San Mateo County Board of Supervisors to discuss
reestablishing the County Parks Department
San Mateo County may spend more than $5.2 million in revenue from the Measure A half-cent sales tax to reestablish its Parks Department as a stand-alone agency and, with it, tackle long-deferred maintenance and staffing reductions that have left many facilities with truncated hours, overdue repairs and concerns about safety.
The parks need more than $20 million in capital projects over the next five years with an annual cost between $3.5 million and $4.5 million, according to County Manager John Maltbie. Without a dedicated revenue stream other than the county’s general fund, the department has been left to absorb rising costs by cutting services and staff and holding off on upkeep.
The Board of Supervisors Tuesday will discuss its parks strategic plan and how a piece of the $60 million in annual sales tax revenue approved by voters in November can be used to implement a wish list of seven additional positions, major maintenance and capital projects. The discussion is part of the board’s overall process to allocate the Measure A funds which has been broken into multiple pieces over the span of several meetings the next few months. Final approval won’t be given until after all the presentations have been made but Tuesday’s consideration is a major step.
The recommendation calls for $1,766,208 in Measure A funds in fiscal year 2013-14 for seven new positions, associated operations costs and the “highest priority” maintenance work. The next fiscal year’s budget recommendations will be based on the parks operations plan prepared by the yet-to-be named parks department director. The board is also asking for up to $3.5 million for capital projects. Altogether, Maltbie’s proposal calls for $5,266,208.
A significant piece of the plan is extricating parks operations from Public Works which absorbed it in 2011 as a cost-saving measure when former parks director Dave Holland moved to an assistant county manager position. The plan calls for reestablishing parks as its own agency with a director and executive secretary.
Supervisor Adrienne Tissier backs the idea of splitting the two functions.
“Parks is very different from Public Works and ends up feeling very bureaucratic when it needs to be more flexible and mobile,” she said.
She doesn’t second-guess the earlier budget move but said as time progressed it became apparent that the merge didn’t appear to be a good fit.
Fellow Supervisor Carole Groom agreed that while Public Works Director Jim Porter has done “a yeoman’s job” with parks, the function really needs its own director.
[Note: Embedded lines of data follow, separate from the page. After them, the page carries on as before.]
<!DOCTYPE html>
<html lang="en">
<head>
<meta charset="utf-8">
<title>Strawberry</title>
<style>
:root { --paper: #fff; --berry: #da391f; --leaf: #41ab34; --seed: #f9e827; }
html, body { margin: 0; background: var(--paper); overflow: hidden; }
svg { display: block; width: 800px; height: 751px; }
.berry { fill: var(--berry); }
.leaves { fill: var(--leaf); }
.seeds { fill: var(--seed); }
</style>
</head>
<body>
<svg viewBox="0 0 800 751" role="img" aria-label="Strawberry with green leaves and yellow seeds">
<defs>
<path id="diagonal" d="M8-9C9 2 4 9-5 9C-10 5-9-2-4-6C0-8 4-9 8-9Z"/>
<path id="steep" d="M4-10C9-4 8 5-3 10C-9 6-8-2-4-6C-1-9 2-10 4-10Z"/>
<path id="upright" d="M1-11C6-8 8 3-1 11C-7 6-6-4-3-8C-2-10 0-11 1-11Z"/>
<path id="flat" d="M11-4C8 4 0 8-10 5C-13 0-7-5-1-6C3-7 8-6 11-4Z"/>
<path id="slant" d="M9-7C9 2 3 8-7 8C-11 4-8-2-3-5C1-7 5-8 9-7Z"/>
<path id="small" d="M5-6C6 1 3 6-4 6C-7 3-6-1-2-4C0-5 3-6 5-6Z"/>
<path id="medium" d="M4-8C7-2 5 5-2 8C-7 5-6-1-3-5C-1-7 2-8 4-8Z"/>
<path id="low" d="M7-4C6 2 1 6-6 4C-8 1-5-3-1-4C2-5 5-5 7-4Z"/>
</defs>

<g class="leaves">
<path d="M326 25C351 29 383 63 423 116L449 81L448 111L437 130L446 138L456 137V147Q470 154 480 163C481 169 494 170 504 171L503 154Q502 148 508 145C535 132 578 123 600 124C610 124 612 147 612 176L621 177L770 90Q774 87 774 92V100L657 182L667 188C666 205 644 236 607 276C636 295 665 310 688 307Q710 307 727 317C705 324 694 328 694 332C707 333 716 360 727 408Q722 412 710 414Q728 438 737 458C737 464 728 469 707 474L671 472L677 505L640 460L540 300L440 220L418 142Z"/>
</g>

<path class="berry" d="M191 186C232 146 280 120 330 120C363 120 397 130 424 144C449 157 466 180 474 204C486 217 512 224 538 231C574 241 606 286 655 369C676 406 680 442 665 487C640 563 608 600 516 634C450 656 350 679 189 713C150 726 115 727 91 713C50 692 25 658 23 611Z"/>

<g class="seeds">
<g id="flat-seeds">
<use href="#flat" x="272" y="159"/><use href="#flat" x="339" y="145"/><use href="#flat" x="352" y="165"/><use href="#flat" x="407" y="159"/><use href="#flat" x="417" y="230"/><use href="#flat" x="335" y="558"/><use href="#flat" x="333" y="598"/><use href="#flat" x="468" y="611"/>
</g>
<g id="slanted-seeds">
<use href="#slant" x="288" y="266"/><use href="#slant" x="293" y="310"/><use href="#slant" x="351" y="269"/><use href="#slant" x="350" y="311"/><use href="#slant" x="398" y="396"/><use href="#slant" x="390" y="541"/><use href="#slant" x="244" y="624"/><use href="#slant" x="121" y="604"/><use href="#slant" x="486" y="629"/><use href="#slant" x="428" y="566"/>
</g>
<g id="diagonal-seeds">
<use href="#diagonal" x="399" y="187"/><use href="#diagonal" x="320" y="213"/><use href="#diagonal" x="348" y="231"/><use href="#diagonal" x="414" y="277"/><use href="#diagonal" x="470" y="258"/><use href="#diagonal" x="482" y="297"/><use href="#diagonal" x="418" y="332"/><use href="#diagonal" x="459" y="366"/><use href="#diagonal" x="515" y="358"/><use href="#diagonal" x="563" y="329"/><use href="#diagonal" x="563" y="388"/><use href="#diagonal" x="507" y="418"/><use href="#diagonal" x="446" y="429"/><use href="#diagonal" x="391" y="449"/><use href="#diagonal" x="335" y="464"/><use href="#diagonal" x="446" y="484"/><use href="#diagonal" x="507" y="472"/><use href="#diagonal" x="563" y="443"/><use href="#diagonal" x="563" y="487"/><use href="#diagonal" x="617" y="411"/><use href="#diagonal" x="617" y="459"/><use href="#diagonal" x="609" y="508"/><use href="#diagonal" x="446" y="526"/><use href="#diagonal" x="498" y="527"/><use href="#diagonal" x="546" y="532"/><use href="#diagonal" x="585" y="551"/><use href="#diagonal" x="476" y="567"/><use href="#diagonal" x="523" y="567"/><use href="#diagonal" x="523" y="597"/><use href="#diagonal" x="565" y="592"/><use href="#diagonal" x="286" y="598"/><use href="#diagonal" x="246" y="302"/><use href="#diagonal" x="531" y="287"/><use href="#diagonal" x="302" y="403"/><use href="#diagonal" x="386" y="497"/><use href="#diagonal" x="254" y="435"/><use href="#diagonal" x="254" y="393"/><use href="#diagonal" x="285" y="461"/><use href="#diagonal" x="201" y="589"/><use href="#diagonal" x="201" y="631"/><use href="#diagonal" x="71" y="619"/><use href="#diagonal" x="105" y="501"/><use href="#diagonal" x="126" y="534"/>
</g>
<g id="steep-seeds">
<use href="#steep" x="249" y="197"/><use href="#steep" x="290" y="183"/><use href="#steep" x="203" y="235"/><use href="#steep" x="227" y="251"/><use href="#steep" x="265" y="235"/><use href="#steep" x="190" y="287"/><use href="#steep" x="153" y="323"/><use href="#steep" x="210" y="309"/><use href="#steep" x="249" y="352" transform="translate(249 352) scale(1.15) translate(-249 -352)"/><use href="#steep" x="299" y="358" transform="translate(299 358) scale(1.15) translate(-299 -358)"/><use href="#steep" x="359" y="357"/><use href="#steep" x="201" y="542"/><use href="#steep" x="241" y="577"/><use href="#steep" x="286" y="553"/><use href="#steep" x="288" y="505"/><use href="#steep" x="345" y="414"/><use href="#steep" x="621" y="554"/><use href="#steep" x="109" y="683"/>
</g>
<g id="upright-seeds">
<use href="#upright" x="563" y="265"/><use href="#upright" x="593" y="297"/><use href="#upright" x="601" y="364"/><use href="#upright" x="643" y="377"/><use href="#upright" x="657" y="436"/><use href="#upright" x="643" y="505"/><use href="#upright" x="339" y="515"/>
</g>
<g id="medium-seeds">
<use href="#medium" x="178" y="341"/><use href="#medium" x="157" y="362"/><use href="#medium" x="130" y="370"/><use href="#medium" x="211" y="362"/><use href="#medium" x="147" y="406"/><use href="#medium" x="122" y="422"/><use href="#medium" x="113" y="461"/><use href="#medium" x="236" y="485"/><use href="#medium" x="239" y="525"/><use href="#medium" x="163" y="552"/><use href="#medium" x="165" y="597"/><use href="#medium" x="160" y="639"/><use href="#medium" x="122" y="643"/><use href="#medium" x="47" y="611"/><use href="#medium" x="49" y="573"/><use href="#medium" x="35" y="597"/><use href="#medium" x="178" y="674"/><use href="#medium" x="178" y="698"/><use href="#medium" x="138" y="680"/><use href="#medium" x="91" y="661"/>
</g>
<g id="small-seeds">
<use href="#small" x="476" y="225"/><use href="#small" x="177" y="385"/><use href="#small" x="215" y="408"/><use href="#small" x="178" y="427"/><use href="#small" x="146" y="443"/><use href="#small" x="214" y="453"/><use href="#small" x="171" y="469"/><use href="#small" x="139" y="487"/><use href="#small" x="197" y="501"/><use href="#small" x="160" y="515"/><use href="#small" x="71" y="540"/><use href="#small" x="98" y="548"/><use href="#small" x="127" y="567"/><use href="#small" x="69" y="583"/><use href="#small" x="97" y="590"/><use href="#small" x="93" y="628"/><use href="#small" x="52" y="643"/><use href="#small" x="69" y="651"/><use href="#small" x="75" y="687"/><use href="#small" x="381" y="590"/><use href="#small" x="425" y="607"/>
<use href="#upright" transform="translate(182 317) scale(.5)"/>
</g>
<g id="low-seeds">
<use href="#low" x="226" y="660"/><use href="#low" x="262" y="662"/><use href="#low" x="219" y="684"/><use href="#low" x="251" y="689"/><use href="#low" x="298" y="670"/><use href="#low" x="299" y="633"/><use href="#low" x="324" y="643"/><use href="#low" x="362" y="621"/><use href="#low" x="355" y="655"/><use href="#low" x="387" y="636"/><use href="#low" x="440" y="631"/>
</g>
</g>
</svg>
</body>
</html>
The parks plan also calls for two rangers and a natural resource manager to support operations improvements and maintenance work and two rangers for the new Devil’s Slide park that will replace the former road with trails for pedestrians and bicyclists.
Staffing and maintaining the new Devil’s Slide park should be at the bottom of the priority list below issues like deferred maintenance but it must be done for the safety of those using it, Tissier said.
The overall goal of Measure A funds is not to replace everything that has been cut in the past but, using the strategic plan a as a guide, evaluate the options, Groom said.
She also wants to discuss passive versus active parks, such as those with only trails and open space compared to those with campsites and other interactive components, because each have different needs, she said.
“This is a very good first start,” Groom said.
The Board of Supervisors meets 9 a.m. Tuesday, April 23 in Board Chambers, 400 County Government Center, Redwood City.
(650) 344-5200 ext. 102.